Show every line from the data below that includes "right".

[Opening SOURCE MATERIAL section]

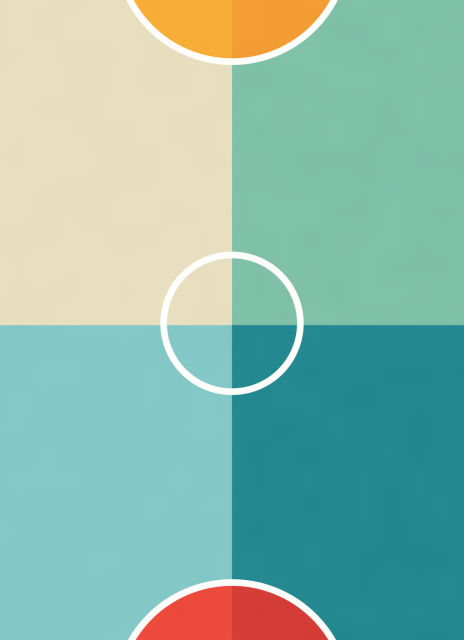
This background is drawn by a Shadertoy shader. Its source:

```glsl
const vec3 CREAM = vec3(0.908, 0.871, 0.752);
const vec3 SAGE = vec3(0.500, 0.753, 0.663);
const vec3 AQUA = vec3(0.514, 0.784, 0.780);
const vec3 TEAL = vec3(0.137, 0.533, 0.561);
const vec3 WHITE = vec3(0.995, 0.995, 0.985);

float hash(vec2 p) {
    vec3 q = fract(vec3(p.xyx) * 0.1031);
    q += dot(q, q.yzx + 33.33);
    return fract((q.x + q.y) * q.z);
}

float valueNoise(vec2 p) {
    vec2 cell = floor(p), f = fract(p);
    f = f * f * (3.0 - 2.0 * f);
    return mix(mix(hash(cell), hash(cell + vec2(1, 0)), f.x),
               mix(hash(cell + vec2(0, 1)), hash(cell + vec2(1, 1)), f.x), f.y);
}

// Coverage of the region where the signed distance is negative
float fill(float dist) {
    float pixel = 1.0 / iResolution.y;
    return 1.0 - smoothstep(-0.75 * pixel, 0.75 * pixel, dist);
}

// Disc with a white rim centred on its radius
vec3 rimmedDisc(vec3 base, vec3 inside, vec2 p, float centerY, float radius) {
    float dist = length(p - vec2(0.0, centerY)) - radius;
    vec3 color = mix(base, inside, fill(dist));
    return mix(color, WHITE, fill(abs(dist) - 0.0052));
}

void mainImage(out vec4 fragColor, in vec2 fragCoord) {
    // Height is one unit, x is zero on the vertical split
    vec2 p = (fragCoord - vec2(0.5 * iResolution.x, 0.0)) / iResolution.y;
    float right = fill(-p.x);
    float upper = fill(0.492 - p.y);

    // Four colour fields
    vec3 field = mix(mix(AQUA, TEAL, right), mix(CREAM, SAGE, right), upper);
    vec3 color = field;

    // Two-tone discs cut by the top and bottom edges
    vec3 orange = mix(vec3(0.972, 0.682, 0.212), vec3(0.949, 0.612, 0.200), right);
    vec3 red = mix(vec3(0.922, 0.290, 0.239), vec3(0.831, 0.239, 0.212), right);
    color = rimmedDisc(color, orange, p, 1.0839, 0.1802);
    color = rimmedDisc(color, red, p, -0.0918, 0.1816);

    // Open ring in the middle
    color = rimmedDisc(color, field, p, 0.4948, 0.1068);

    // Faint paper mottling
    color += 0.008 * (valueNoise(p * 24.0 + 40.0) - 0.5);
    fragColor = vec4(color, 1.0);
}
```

[Closing SOURCE MATERIAL section]

WRITTEN ANSWER:
    float right = fill(-p.x);
    vec3 field = mix(mix(AQUA, TEAL, right), mix(CREAM, SAGE, right), upper);
    vec3 orange = mix(vec3(0.972, 0.682, 0.212), vec3(0.949, 0.612, 0.200), right);
    vec3 red = mix(vec3(0.922, 0.290, 0.239), vec3(0.831, 0.239, 0.212), right);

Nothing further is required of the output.